French company Voliris has arrived at the show to promote its new airship and attract investors keen to bring the cargo transporter to market.
The blimp, called the NATAC automatic shuttle for containers, was launched in 2016 and the company built a one seventh-scale model of the design last year to demonstrate its capabilities. “We are looking for €30 million ($34 million) to bring the NATAC to market, and a further €300 million to industrialise the product,” says Voliris general manager Chau Hoang.
The airship, which the company describes as a “game-changer airbridge”, is designed to carry loads of 30t with cargo suspended from a giant container.
The structure is flown autonomously on a fixed path and in segregated air corridors of from 1,600-5,000ft in altitude. It can take off from unprepared airstrips of less than 800m (2,600ft), has a maximum speed of 150km/h (80kt) and a range of 540nm (1,000km). The airship is 80m (260ft) long, 60m wide and 25m high, and contains 25,000cb m (883,000cb ft) of helium.
“It operates like an air truck,” says Hoang. “But is so much cheaper to transport cargo than traditional vehicles.” It is a “great substitute” for ground transport, particularly in places where the road system is poor, she adds.
Ideal markets for this airship are mining and oil companies that need to transport very heavy goods to far-flung locations, Hoang says. “It would also be suited to transporting disassembled wind turbines to their final destinations,” she adds.
Voliris believes there is a market for 2,000 of these airships, and is hoping potential investors will see its value. “We would also consider partnering with logistics companies who could help define the specification and provide funding, too,” Hoang says.

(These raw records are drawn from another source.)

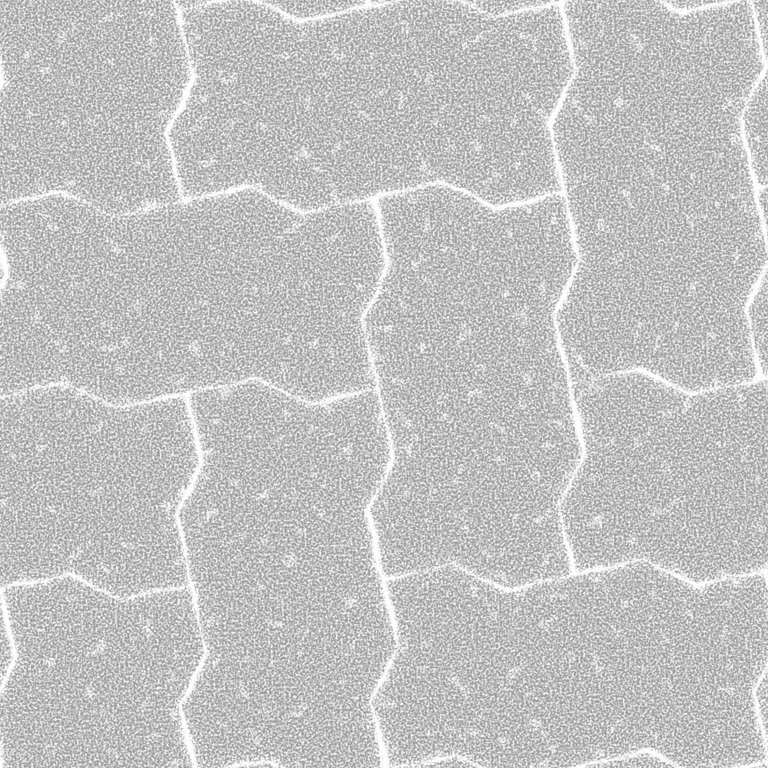
Write a WebGL 1 fragment shader that draws this texture map.

```glsl
precision highp float;
// Interlocking zigzag pavers in a herringbone bond, pale joints and grainy concrete.
uniform vec2 u_resolution;

// Layout, in canvas units with y pointing down
const float CELL = 0.249;                  // half the length of a paver
const float TILT = 0.0235;                 // rotation of the grid, radians
const vec2 ANCHOR = vec2(0.4865, 0.257);   // canvas position of node (2, 1)
const vec2 ANCHOR_NODE = vec2(2.0, 1.0);

// Joints, in cells
const float BEND = 0.365;                  // position of the first bend
const float SWING = 0.07;                  // height of the bends
const float WIDTH_ACROSS = 0.007;          // half width, horizontal joints
const float WIDTH_DOWN = 0.012;            // half width, vertical joints
const float WIDTH_WEAR = 0.016;
const float FILLET = 0.035;
const float WOBBLE = 0.016;
const float RAGGED = 0.008;
const float CRUMBLE = 0.007;
const float SOFTNESS = 0.011;
const float HALO = 0.026;

// Surface
const float GRAIN_SCALE = 79.0;            // grains per cell
const float SPOT_SCALE = 11.0;
const float DARK = 0.61;
const float LIGHT = 0.975;
const float JOINT = 0.99;

vec2 hashGradient(vec2 p) {
  vec3 q = fract(p.xyx * vec3(0.1031, 0.1030, 0.0973));
  q += dot(q, q.yzx + 33.33);
  float angle = 6.2832 * fract((q.x + q.y) * q.z);
  return vec2(cos(angle), sin(angle));
}

float gradientNoise(vec2 p) {
  vec2 i = floor(p);
  vec2 f = p - i;
  vec2 u = f * f * f * (f * (f * 6.0 - 15.0) + 10.0);
  vec2 e = vec2(1.0, 0.0);
  float a = dot(hashGradient(i), f);
  float b = dot(hashGradient(i + e.xy), f - e.xy);
  float c = dot(hashGradient(i + e.yx), f - e.yx);
  float d = dot(hashGradient(i + e.xx), f - e.xx);
  return mix(mix(a, b, u.x), mix(c, d, u.x), u.y);
}

float segmentDistance(vec2 p, vec2 a, vec2 b) {
  vec2 ab = b - a;
  float t = clamp(dot(p - a, ab) / dot(ab, ab), 0.0, 1.0);
  return length(p - a - ab * t);
}

// Distance to one zigzag edge running from (0, 0) to (1, 0)
float zigzagDistance(vec2 p) {
  vec2 first = vec2(BEND, -SWING);
  vec2 second = vec2(1.0 - BEND, SWING);
  float d = segmentDistance(p, vec2(0.0), first);
  d = min(d, segmentDistance(p, first, second));
  return min(d, segmentDistance(p, second, vec2(1.0, 0.0)));
}

float smoothMin(float a, float b) {
  float h = max(FILLET - abs(a - b), 0.0) / FILLET;
  return min(a, b) - h * h * FILLET * 0.25;
}

// Edges crossed by a paver are left out; the bond repeats every four cells
float edgePresent(vec2 node, float phase) {
  return step(1.0, mod(node.x + node.y - phase + 0.5, 4.0));
}

// Signed distance to the joints, negative inside
float jointDistance(vec2 g) {
  vec2 cell = floor(g);
  float d = 1.0;
  for (int k = 0; k < 2; k++) {
    float side = float(k);
    vec2 row = cell + vec2(0.0, side);
    vec2 column = cell + vec2(side, 0.0);
    vec2 q = g - column;
    float across = zigzagDistance(g - row) - WIDTH_ACROSS
      + 1.0 - edgePresent(row, 0.0);
    float down = zigzagDistance(vec2(q.y, -q.x)) - WIDTH_DOWN
      + 1.0 - edgePresent(column, 2.0);
    d = smoothMin(d, smoothMin(across, down));
  }
  return d - WIDTH_WEAR * gradientNoise(g * 4.3 + 17.0);
}

void main() {
  vec2 uv = gl_FragCoord.xy / u_resolution;
  vec2 p = vec2(uv.x, 1.0 - uv.y) - ANCHOR;
  float c = cos(TILT);
  float s = sin(TILT);
  vec2 g = vec2(c * p.x - s * p.y, s * p.x + c * p.y) / CELL + ANCHOR_NODE;
  float pixel = 1.0 / (CELL * min(u_resolution.x, u_resolution.y));

  // Fine grain from two turned layers
  vec2 turned = vec2(0.8 * g.x - 0.6 * g.y, 0.6 * g.x + 0.8 * g.y);
  float grain = gradientNoise(g * GRAIN_SCALE + 400.0)
    + 0.6 * gradientNoise(turned * GRAIN_SCALE * 1.23 + 600.0);

  // Joints with wavering, crumbled edges, and pale dust beside them
  vec2 wobble = vec2(gradientNoise(g * 7.0 + 31.0), gradientNoise(g * 7.0 + 57.0));
  float d = jointDistance(g + WOBBLE * wobble);
  d += RAGGED * gradientNoise(g * 26.0 + 80.0) - CRUMBLE * grain;
  float halo = exp(-max(d, 0.0) / HALO);

  // Clusters of pale specks
  float spotField = gradientNoise(turned * SPOT_SCALE + 140.0)
    + 0.5 * gradientNoise(g * SPOT_SCALE * 2.3 + 210.0);
  float spots = smoothstep(0.22, 0.7, spotField);

  float lift = 0.4 * spots + 0.25 * halo;
  float stone = mix(DARK, LIGHT, smoothstep(-0.53, 0.82, grain + lift));
  float edge = max(pixel, SOFTNESS);
  float joint = 1.0 - smoothstep(-edge, edge, d);
  gl_FragColor = vec4(vec3(mix(stone, JOINT, joint)), 1.0);
}
```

If investment is forthcoming, Voliris hopes to bring the NATAC to market in 2026.